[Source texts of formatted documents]

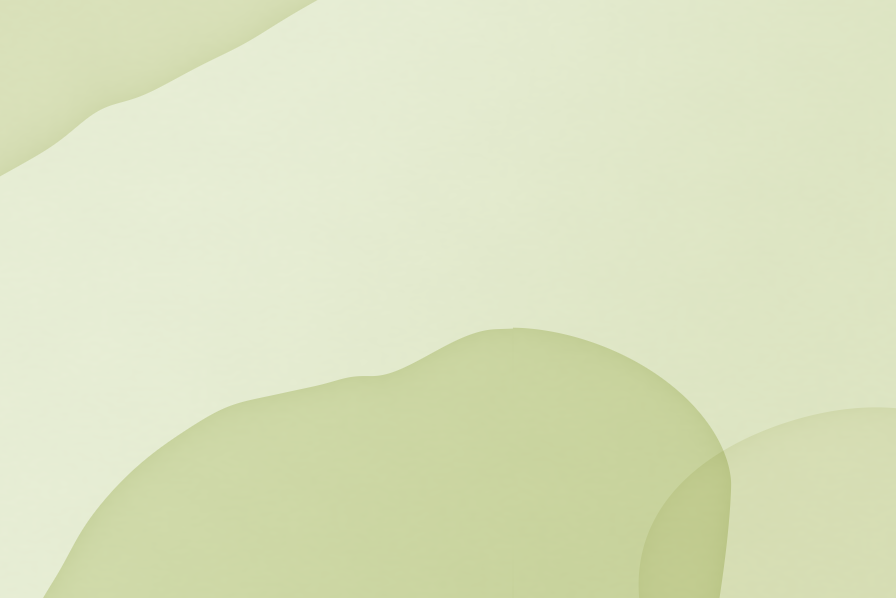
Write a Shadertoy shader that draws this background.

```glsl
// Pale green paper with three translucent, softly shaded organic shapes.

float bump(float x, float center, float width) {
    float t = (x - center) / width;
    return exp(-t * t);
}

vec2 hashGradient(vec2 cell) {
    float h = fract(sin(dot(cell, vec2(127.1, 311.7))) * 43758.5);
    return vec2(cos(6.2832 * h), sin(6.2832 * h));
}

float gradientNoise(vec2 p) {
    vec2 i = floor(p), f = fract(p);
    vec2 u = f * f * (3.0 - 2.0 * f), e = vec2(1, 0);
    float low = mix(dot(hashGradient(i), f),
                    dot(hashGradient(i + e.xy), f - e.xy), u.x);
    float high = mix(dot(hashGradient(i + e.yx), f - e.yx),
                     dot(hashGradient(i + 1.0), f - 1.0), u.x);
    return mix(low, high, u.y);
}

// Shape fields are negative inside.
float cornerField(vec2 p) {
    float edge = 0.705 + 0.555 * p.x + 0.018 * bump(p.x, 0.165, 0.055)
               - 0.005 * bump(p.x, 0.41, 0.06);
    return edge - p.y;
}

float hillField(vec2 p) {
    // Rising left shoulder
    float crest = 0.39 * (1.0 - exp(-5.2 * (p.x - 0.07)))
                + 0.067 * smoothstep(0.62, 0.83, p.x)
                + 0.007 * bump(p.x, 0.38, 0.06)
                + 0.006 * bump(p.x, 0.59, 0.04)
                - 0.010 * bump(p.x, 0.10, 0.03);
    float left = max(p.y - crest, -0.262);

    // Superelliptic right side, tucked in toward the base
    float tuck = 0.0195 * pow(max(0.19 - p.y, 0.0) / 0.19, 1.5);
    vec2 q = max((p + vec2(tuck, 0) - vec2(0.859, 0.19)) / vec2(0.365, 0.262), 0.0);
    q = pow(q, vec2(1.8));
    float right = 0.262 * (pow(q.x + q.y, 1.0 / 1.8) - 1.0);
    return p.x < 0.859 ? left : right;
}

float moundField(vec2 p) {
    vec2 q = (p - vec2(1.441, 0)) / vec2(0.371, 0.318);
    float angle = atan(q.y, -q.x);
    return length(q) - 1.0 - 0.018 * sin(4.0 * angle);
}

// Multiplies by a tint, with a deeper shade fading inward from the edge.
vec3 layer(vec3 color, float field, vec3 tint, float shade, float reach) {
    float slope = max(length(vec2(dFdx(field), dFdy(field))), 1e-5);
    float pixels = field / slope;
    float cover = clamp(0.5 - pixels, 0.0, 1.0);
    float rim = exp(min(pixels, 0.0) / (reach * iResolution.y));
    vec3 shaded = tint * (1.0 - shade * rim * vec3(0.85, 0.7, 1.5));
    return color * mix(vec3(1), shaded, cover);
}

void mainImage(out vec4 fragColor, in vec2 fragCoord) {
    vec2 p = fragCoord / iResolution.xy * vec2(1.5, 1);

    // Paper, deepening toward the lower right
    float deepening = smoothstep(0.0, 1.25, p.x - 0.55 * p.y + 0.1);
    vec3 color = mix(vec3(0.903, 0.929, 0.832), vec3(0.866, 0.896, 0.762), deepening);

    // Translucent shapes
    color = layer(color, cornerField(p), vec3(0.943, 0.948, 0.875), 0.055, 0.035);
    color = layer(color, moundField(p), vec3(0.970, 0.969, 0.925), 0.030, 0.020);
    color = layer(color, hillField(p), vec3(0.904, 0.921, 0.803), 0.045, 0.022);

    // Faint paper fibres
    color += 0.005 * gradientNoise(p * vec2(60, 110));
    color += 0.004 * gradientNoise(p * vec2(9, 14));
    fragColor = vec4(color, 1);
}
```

**TASK TO CARRY OUT:** Give the number of lines in the data that contain "return", with no other words.

**EXERCISE RESPONSE:** 7